"This is a relevant issue today, because partnering with bad militaries is something we have done a lot of (as part of the war on terrorism) and something we should be concerned about," he concluded.
Blair could not be reached for comment, and nominees traditionally do not speak publicly ahead of their confirmation hearings. Administration officials did not return a telephone message requesting comment.
Observers said questions likely will also be raised about his judgment in relation to an alleged conflict of interest during his tenure as head of the funded research center called the Institute for Defense Analyses after he retired as head of Pacific Command in 2002.
Watchdog non-profit the Project on Government Oversight found that Blair had overseen an assessment by the institute of the new F-22 military aircraft while being a stockholder and board member for two subcontractors working on the plane.
A Defense Department inspector general report found he had breached conflict-of-interest standards, and Blair resigned as head of the institute.
But few expect Blair to get a hard time at Thursday's hearing. "I don't think those issues are going to pose much of a challenge," said Christopher Preble, director of foreign policy at the libertarian Cato Institute.
Supporters point to his long experience in intelligence and say he is an "out of the box" thinker. In February 1999, for instance, when he took over as chief of Pacific Command, he established the Virtual Information Center, an open-source intelligence collection and analysis unit. According to a fact sheet provided by Pacific Command public affairs staff, the center is staffed by contractors operating outside the traditional military intelligence and operational structures "to provide a separate independent view" of regional issues.
The center's products "complement (the) classified intelligence picture; (and) provide key data on dominant Asian press discourse including Asian reactions to domestic and world events," states the fact sheet. Because they are unclassified, they also can be shared instantly with Pacific Command's international partners.
The center's four contractors use non-military Internet accounts "to allow access to Web sites that block .mil accounts and to facilitate communications with non-government entities," the fact sheet says.
But the questions that are likely to concern senators on the Intelligence Committee relate to big challenges Blair will face in his new job, according to a staffer who asked for anonymity.
"There will be bigger questions for the (director of national intelligence) related to whether our intelligence structure is suited to our current needs," said the staffer, adding that the recently overhauled organizational chart for the nation's spy agencies "absolutely" still needed tweaking.

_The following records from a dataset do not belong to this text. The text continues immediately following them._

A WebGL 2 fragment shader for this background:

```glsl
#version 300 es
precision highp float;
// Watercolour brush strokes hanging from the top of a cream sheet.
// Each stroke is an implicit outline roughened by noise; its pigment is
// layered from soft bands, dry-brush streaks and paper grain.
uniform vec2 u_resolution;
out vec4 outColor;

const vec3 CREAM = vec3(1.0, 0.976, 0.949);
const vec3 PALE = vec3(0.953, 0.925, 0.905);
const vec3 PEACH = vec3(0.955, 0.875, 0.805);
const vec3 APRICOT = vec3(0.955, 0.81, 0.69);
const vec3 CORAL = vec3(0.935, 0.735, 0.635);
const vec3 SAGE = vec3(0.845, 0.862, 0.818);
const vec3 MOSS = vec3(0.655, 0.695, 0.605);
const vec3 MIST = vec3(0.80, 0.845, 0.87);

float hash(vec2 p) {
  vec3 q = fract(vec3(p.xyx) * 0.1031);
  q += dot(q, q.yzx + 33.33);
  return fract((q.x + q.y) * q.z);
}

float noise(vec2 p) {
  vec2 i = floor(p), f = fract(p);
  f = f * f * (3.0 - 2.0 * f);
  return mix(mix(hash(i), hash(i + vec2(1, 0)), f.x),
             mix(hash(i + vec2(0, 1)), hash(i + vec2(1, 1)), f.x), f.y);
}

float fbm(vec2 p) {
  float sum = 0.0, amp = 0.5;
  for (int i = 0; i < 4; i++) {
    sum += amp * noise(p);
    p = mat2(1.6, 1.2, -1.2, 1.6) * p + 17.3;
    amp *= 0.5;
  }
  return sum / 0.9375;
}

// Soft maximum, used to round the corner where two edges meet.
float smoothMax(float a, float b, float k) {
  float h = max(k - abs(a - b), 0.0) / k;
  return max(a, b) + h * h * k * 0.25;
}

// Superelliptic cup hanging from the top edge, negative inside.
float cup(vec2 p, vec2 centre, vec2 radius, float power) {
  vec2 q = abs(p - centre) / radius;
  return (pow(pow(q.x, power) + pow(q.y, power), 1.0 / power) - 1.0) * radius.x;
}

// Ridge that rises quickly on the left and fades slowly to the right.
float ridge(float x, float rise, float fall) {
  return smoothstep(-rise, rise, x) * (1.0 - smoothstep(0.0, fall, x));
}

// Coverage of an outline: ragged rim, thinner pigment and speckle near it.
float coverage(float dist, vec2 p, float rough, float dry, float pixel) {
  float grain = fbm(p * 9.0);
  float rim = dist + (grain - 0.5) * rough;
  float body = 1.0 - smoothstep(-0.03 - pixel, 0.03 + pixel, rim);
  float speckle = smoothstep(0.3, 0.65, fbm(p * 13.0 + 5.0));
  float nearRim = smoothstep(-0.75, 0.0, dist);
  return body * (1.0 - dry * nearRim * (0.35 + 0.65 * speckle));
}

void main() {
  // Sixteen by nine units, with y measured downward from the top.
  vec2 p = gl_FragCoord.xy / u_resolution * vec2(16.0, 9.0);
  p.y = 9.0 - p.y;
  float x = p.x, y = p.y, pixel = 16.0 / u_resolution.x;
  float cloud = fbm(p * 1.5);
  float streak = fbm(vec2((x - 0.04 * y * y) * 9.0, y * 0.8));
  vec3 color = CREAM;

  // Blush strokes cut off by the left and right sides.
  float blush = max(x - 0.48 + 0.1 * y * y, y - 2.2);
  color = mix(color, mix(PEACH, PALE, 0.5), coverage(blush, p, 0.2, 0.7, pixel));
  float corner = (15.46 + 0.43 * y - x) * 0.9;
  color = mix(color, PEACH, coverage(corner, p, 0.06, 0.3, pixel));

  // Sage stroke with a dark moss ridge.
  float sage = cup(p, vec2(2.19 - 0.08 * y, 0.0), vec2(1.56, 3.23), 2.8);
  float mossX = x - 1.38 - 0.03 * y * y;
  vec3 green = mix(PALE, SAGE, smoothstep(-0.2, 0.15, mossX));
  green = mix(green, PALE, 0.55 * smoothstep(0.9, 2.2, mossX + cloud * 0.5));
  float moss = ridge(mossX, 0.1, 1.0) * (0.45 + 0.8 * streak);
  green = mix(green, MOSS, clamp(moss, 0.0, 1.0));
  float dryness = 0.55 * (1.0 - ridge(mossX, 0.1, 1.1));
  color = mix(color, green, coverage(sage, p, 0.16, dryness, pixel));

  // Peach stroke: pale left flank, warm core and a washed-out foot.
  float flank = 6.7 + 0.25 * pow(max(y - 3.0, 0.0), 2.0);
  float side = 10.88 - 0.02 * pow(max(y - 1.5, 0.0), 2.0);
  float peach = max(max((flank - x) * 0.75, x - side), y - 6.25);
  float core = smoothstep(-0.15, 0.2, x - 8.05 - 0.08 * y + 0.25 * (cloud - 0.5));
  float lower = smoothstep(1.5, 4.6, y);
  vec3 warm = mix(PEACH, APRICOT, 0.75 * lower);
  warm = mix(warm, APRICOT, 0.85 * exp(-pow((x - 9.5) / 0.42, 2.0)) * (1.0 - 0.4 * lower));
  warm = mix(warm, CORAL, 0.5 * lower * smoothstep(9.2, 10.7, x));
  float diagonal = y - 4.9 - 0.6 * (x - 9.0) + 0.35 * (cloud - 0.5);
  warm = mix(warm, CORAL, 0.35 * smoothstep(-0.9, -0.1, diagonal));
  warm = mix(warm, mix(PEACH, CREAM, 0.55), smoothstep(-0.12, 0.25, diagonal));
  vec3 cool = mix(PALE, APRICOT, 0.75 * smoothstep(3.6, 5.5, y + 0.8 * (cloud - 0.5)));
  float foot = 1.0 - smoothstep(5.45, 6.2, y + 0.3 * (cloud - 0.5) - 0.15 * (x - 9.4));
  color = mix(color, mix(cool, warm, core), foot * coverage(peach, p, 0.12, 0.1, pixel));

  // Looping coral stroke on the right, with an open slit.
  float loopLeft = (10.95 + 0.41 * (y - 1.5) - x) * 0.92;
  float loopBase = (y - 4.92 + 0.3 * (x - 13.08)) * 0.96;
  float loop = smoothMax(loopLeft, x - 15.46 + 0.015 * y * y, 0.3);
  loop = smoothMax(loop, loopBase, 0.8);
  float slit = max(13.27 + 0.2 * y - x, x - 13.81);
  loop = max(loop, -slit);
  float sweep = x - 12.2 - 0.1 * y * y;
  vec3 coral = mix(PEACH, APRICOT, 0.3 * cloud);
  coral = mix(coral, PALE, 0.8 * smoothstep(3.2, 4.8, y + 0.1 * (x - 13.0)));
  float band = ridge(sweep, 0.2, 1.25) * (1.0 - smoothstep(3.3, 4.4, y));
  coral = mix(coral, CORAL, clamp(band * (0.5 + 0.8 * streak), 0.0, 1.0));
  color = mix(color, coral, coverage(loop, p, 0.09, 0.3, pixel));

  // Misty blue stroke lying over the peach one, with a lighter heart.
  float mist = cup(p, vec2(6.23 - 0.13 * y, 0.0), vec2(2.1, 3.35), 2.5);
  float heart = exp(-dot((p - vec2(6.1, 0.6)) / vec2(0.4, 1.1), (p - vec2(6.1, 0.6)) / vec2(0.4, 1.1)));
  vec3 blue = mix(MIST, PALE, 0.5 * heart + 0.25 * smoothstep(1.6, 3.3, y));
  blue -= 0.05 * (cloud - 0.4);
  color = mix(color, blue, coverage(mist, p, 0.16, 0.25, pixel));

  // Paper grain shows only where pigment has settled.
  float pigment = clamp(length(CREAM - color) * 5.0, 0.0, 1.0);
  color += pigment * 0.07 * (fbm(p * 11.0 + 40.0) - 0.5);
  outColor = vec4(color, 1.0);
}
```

As an example, he said, "The way we set (intelligence) requirements needs work."
In addition, he said, there would be questions about "whether there are still too many big acquisition programs that are a legacy of Cold War thinking."
"We don't have a good road map for where our overhead architecture needs to be in the next 15 to 20 years," the staffer continued, using the intelligence term of art for spy satellites, "and that's the time frame you need to be thinking about, because those things take a long time to build and launch."
Several large spy satellite programs have been slammed as overly expensive or less than efficacious by lawmakers in recent years, although most of the criticisms have been raised in secret, closed sessions, with only an occasional eruption into the public domain.
Preble told UPI such secrecy was "one of the top issues that the new administration has to confront. … How much information really has to be kept out of the public's hands?"
"The burden of proof should always be on those making the argument for secrecy," Preble said.
Last year lawmakers attempted to push several pieces of legislation dealing with what experts call over-classification, the seemingly intractable pressure within intelligence agencies to keep too much of their business secret.